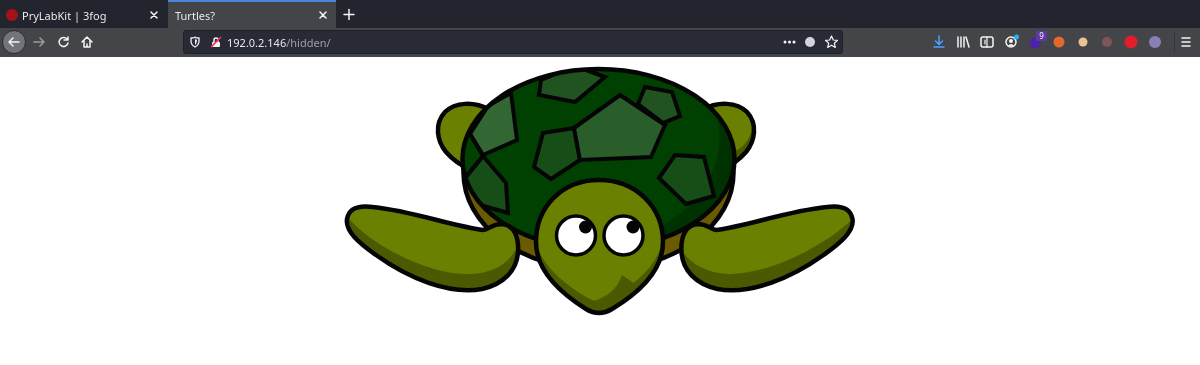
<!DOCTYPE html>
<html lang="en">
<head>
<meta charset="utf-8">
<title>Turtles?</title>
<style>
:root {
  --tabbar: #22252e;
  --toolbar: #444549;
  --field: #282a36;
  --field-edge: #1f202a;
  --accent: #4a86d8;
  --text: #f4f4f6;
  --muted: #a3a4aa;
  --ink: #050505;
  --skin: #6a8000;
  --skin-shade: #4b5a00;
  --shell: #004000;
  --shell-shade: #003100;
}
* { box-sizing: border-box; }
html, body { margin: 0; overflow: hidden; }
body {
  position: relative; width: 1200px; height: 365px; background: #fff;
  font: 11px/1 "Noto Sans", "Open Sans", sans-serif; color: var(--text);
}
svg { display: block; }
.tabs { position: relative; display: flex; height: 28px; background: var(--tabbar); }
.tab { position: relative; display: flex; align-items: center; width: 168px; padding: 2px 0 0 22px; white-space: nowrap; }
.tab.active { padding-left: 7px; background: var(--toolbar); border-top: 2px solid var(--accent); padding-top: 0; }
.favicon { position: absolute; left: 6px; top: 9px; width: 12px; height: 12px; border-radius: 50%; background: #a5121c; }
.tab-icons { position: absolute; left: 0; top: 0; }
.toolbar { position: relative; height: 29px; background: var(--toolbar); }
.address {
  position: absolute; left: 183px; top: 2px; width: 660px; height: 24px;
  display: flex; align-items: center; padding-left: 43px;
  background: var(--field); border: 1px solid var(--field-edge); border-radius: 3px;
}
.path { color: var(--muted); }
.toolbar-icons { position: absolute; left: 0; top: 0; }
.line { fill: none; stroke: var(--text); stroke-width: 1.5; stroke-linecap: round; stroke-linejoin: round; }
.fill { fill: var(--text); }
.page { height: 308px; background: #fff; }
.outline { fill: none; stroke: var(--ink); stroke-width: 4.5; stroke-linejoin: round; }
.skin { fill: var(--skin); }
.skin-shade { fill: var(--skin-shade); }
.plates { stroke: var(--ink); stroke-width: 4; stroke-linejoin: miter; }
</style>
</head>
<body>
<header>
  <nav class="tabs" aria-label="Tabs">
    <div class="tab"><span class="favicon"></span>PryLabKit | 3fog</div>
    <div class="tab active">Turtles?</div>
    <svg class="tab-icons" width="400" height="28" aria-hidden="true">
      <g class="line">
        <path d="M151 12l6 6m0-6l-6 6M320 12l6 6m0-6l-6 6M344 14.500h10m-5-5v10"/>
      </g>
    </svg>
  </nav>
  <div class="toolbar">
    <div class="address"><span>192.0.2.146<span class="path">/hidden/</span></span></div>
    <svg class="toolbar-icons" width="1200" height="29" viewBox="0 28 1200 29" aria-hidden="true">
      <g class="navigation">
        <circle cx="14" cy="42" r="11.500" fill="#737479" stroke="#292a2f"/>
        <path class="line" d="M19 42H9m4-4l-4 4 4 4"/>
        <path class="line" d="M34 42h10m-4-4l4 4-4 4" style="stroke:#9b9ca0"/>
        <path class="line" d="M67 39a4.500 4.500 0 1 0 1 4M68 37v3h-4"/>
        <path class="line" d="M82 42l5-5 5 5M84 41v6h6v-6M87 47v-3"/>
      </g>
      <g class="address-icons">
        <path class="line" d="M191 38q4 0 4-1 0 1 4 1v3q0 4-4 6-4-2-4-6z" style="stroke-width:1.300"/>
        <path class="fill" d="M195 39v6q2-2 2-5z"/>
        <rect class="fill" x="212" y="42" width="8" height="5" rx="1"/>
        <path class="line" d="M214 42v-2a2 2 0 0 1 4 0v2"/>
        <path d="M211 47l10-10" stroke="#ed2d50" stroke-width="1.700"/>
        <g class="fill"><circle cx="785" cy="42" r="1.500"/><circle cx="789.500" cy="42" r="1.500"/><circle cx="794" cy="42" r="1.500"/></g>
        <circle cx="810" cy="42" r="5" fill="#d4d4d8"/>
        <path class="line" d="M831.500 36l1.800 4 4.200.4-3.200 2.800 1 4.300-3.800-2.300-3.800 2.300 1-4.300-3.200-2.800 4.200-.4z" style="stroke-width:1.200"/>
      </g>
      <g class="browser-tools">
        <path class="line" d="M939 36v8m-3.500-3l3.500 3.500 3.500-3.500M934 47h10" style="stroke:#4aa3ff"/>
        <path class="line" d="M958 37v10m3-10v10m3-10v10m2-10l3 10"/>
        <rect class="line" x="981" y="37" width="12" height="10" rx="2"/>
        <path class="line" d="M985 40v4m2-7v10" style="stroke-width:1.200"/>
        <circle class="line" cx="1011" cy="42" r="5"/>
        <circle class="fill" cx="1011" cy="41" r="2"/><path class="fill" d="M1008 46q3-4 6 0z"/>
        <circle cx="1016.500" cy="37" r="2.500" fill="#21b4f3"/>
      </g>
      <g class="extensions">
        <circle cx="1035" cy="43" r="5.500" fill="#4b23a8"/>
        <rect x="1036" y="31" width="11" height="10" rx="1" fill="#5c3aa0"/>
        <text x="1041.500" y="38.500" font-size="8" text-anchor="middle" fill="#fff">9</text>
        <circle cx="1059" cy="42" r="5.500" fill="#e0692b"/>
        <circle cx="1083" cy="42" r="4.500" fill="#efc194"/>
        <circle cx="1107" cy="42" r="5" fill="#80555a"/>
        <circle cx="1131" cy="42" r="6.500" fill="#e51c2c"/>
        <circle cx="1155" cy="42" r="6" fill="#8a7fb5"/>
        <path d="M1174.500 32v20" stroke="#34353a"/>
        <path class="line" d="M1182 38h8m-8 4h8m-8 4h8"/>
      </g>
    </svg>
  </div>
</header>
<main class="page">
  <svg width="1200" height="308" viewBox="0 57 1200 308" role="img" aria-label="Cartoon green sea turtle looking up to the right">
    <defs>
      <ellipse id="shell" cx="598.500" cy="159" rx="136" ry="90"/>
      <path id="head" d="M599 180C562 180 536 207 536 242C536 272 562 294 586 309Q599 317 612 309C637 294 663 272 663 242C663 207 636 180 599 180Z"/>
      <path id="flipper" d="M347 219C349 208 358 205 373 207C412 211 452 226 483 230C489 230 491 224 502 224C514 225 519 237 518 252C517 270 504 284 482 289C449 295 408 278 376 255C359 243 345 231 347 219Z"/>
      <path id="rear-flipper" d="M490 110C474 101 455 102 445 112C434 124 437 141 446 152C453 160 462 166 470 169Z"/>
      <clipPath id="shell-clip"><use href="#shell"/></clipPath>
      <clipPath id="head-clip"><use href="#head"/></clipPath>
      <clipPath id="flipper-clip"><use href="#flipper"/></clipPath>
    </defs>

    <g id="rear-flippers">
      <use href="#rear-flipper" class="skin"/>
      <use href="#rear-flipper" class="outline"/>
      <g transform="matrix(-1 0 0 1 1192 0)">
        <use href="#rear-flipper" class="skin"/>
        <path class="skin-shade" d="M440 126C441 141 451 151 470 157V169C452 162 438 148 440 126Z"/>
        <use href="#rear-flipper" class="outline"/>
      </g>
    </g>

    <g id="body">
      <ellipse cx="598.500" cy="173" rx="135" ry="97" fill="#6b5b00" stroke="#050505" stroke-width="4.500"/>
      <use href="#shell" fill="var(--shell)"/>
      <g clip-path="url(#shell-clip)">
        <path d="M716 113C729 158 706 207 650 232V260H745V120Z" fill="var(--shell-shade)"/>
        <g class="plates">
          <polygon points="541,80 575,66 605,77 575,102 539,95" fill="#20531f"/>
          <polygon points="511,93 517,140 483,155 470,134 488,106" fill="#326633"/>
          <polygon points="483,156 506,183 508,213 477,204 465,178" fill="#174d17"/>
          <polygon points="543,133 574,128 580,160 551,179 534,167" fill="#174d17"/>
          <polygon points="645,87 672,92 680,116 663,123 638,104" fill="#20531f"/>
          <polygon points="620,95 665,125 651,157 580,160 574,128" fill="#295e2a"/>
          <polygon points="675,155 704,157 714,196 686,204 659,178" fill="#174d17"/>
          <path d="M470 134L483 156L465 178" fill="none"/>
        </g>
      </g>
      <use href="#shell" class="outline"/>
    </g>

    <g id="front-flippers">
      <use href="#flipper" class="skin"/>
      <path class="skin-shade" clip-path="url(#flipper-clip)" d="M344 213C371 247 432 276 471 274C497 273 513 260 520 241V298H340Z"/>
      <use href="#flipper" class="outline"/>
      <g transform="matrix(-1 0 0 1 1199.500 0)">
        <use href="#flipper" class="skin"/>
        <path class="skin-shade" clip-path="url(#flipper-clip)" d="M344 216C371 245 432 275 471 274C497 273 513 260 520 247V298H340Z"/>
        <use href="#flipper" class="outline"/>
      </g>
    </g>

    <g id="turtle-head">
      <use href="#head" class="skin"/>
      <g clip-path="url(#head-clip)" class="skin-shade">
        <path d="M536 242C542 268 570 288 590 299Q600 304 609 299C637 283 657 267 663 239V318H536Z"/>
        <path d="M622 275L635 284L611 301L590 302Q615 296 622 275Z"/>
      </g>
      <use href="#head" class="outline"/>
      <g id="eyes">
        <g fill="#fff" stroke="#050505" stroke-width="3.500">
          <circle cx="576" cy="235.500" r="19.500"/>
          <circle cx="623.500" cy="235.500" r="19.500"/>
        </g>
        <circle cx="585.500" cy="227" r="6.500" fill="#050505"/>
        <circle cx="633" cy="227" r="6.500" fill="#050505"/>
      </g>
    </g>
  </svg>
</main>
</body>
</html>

_EXERCISE:_ Write out again, exactly, the lines from the start of the listing up to the line containing "7px; background: var(--toolbar);", with both ends and without pictures.

_OUTPUT OF THE EXERCISE:_
<!DOCTYPE html>
<html lang="en">
<head>
<meta charset="utf-8">
<title>Turtles?</title>
<style>
:root {
  --tabbar: #22252e;
  --toolbar: #444549;
  --field: #282a36;
  --field-edge: #1f202a;
  --accent: #4a86d8;
  --text: #f4f4f6;
  --muted: #a3a4aa;
  --ink: #050505;
  --skin: #6a8000;
  --skin-shade: #4b5a00;
  --shell: #004000;
  --shell-shade: #003100;
}
* { box-sizing: border-box; }
html, body { margin: 0; overflow: hidden; }
body {
  position: relative; width: 1200px; height: 365px; background: #fff;
  font: 11px/1 "Noto Sans", "Open Sans", sans-serif; color: var(--text);
}
svg { display: block; }
.tabs { position: relative; display: flex; height: 28px; background: var(--tabbar); }
.tab { position: relative; display: flex; align-items: center; width: 168px; padding: 2px 0 0 22px; white-space: nowrap; }
.tab.active { padding-left: 7px; background: var(--toolbar); border-top: 2px solid var(--accent); padding-top: 0; }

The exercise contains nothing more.